TASK STATEMENT: In the material below, find each line that contains the word "pause" and copy it.
*** DATA UNDER STUDY ***
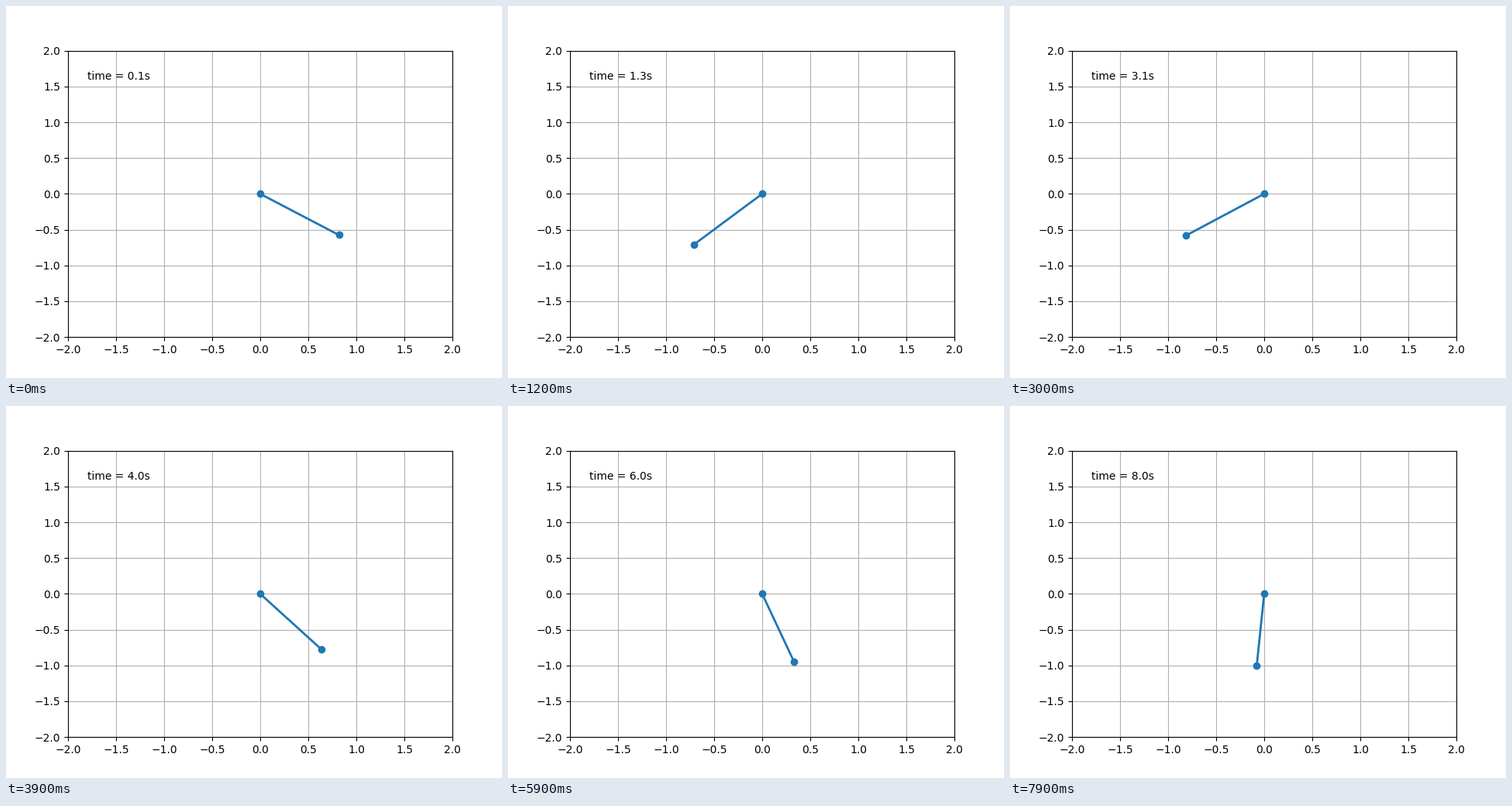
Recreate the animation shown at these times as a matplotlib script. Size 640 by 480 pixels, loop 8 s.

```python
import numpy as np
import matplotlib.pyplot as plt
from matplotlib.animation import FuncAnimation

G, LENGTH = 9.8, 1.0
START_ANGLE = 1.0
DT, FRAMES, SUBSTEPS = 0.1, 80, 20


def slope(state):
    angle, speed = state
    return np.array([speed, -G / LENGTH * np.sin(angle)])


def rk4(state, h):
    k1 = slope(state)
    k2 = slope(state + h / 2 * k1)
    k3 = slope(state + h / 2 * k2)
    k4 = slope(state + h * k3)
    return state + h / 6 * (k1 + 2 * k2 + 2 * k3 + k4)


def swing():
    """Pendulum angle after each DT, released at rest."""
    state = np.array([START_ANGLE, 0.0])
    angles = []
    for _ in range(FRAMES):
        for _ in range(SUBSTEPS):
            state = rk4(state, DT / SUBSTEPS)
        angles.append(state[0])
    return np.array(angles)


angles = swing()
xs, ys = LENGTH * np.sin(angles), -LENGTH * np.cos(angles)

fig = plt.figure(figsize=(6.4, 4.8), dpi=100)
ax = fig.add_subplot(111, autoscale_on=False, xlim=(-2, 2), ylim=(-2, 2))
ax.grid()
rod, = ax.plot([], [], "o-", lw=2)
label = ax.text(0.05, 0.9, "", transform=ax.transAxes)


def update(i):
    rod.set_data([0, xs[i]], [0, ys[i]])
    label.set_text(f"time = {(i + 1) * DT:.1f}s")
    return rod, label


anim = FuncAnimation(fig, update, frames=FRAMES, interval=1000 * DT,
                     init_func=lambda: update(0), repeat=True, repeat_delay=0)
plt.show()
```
*** End of DATA UNDER STUDY ***
*** DATA UNDER STUDY ***
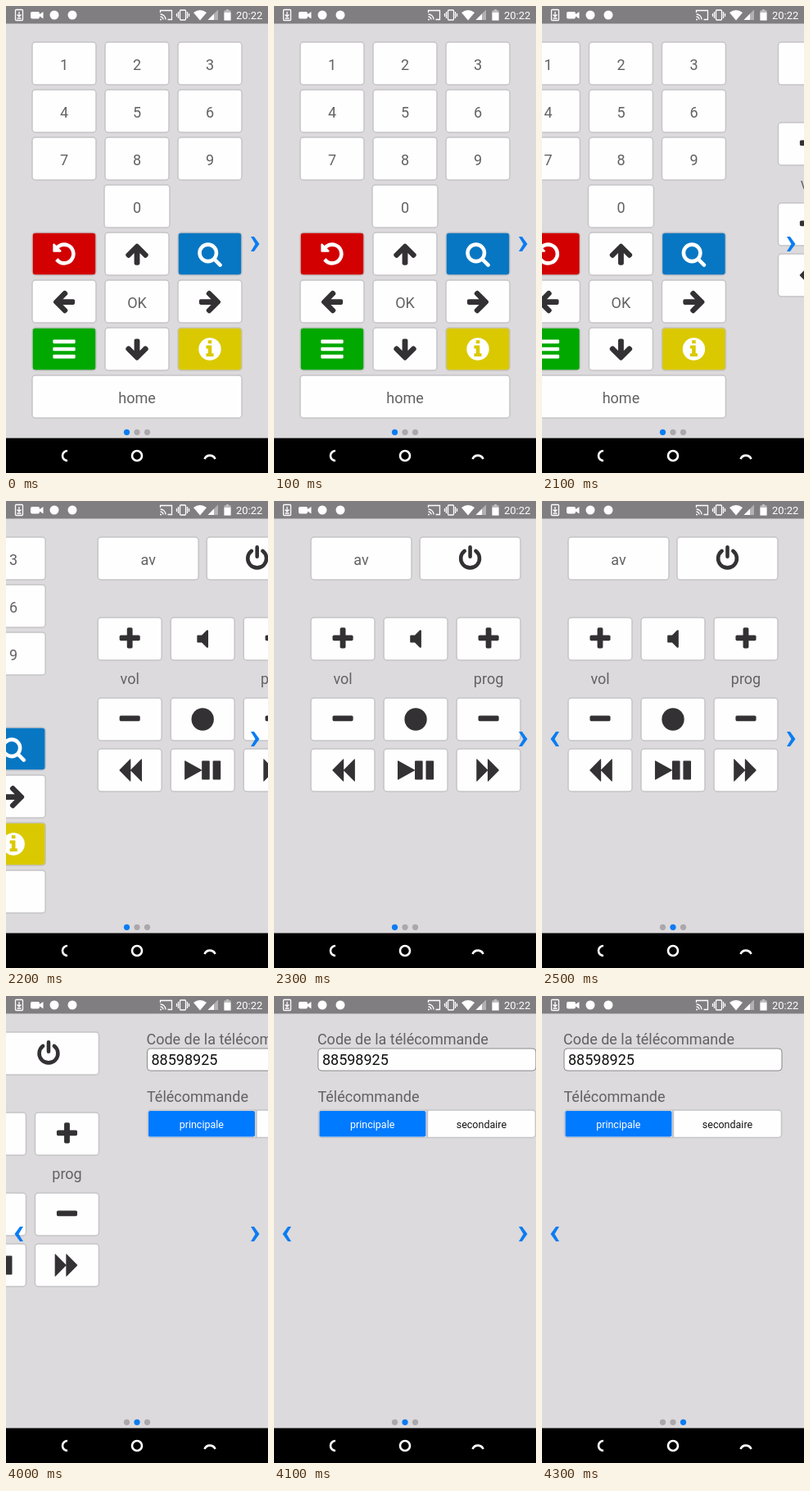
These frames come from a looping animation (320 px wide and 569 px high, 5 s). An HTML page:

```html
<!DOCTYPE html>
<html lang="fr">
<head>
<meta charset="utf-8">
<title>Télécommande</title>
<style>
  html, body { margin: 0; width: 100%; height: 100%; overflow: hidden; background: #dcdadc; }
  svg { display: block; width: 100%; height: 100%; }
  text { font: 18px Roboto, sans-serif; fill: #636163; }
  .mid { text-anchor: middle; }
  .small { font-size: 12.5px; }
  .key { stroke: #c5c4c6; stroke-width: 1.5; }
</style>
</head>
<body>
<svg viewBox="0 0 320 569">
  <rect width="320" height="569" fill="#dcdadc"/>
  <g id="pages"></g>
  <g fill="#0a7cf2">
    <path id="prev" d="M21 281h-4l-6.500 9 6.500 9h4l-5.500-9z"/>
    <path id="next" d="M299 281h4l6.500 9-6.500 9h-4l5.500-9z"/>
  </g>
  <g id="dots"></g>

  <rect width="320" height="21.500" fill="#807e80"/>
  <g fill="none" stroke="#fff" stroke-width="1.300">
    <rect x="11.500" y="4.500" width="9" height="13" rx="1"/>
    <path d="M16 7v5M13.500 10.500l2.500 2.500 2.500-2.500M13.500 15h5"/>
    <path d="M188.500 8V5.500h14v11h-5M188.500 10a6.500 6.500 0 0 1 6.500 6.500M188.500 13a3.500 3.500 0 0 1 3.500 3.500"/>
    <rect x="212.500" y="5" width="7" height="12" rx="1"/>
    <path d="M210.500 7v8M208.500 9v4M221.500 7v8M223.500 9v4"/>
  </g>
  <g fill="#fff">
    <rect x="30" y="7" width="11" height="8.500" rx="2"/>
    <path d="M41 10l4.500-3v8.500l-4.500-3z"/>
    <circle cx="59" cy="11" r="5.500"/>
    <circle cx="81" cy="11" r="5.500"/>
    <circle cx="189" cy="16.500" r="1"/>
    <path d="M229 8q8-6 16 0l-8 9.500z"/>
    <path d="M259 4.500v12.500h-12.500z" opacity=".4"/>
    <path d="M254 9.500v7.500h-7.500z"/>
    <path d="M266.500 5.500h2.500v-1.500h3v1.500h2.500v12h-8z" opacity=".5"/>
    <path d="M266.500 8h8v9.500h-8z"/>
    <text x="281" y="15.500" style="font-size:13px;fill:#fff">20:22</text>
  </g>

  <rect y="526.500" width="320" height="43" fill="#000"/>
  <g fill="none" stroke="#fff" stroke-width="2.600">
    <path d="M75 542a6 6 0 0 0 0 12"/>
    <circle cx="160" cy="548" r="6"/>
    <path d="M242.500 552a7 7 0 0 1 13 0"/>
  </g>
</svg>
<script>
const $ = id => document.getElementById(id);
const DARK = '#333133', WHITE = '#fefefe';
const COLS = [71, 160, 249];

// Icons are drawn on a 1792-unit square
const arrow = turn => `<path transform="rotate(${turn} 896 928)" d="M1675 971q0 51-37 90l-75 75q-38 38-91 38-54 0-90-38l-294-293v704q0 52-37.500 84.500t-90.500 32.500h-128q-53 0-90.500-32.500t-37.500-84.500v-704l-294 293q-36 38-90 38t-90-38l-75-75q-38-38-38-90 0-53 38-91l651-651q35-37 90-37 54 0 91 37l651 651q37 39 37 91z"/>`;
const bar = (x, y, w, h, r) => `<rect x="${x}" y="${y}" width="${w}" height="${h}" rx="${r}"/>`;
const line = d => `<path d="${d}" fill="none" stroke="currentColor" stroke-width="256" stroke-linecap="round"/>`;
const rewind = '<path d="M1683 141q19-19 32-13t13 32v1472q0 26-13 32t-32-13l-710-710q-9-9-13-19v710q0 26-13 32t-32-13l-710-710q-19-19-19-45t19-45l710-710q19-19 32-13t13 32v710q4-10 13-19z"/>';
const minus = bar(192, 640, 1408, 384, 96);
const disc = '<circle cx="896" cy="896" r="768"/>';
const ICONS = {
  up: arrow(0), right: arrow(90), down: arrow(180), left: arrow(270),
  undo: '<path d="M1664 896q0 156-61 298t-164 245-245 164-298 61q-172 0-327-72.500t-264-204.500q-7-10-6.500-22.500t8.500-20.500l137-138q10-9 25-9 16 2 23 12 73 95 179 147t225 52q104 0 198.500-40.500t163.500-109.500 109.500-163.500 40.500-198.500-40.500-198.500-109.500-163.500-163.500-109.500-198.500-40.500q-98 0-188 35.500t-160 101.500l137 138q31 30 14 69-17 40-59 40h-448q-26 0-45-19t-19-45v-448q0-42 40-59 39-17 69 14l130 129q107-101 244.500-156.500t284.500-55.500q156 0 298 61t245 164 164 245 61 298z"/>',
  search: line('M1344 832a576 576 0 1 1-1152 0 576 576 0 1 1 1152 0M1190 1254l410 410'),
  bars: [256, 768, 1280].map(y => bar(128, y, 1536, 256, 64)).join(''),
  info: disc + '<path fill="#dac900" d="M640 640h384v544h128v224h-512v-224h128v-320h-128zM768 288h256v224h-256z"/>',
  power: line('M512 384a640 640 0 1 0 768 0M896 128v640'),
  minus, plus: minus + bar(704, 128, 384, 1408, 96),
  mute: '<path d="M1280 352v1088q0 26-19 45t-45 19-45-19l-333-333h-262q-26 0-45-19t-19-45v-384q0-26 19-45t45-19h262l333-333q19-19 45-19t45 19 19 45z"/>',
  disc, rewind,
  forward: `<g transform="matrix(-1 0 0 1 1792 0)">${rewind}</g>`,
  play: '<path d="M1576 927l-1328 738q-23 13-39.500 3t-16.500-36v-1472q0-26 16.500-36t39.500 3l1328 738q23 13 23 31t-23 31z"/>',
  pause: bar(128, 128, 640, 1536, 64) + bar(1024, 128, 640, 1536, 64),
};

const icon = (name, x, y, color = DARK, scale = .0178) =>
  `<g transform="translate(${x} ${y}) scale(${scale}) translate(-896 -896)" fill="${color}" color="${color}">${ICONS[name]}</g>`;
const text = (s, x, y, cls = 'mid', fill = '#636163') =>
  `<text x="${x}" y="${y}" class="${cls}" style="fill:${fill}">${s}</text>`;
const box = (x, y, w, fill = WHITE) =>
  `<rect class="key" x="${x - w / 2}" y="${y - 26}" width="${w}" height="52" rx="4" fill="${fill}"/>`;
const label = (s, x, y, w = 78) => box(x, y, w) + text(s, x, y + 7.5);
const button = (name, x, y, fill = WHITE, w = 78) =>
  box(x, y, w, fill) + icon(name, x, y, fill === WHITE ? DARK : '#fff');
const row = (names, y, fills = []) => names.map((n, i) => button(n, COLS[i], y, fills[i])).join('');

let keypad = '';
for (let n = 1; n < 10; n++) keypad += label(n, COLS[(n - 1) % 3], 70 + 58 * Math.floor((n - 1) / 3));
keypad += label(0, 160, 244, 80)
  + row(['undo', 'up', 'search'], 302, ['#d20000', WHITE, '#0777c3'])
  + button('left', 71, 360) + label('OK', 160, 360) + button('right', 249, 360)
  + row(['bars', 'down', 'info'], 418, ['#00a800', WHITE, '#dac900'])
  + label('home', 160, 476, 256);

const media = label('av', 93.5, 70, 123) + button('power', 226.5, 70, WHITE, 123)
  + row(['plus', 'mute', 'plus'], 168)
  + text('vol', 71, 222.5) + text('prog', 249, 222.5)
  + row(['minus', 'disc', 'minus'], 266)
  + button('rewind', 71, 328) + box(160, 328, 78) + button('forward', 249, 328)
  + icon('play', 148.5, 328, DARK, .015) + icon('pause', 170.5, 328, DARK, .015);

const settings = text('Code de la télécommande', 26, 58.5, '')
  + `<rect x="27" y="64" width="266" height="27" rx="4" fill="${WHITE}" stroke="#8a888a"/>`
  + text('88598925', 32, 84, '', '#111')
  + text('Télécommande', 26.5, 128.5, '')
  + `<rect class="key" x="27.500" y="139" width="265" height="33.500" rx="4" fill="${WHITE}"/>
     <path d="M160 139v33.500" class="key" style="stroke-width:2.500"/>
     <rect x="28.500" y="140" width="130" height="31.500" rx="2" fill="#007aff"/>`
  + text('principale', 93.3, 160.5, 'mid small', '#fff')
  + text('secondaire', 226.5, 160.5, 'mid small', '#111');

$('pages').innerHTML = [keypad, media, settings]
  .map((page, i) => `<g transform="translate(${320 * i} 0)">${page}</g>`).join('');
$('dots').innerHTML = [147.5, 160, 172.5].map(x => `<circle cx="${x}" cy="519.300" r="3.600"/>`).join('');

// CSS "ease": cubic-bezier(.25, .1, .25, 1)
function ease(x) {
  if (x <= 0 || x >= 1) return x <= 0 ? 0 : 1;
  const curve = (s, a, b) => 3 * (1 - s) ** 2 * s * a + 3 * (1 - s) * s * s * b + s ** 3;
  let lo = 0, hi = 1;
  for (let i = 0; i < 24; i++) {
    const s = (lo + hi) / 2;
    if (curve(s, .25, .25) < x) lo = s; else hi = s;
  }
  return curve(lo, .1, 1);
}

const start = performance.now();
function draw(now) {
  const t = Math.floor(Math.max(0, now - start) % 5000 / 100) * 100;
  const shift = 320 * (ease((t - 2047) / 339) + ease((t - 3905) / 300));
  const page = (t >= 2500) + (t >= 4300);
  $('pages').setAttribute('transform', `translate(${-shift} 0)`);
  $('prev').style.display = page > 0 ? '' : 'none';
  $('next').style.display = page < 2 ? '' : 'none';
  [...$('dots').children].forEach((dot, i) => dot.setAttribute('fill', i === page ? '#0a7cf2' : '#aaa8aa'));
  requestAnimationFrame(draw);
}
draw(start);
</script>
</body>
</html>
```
*** End of DATA UNDER STUDY ***
SOLUTION:
  pause: bar(128, 128, 640, 1536, 64) + bar(1024, 128, 640, 1536, 64),
  + icon('play', 148.5, 328, DARK, .015) + icon('pause', 170.5, 328, DARK, .015);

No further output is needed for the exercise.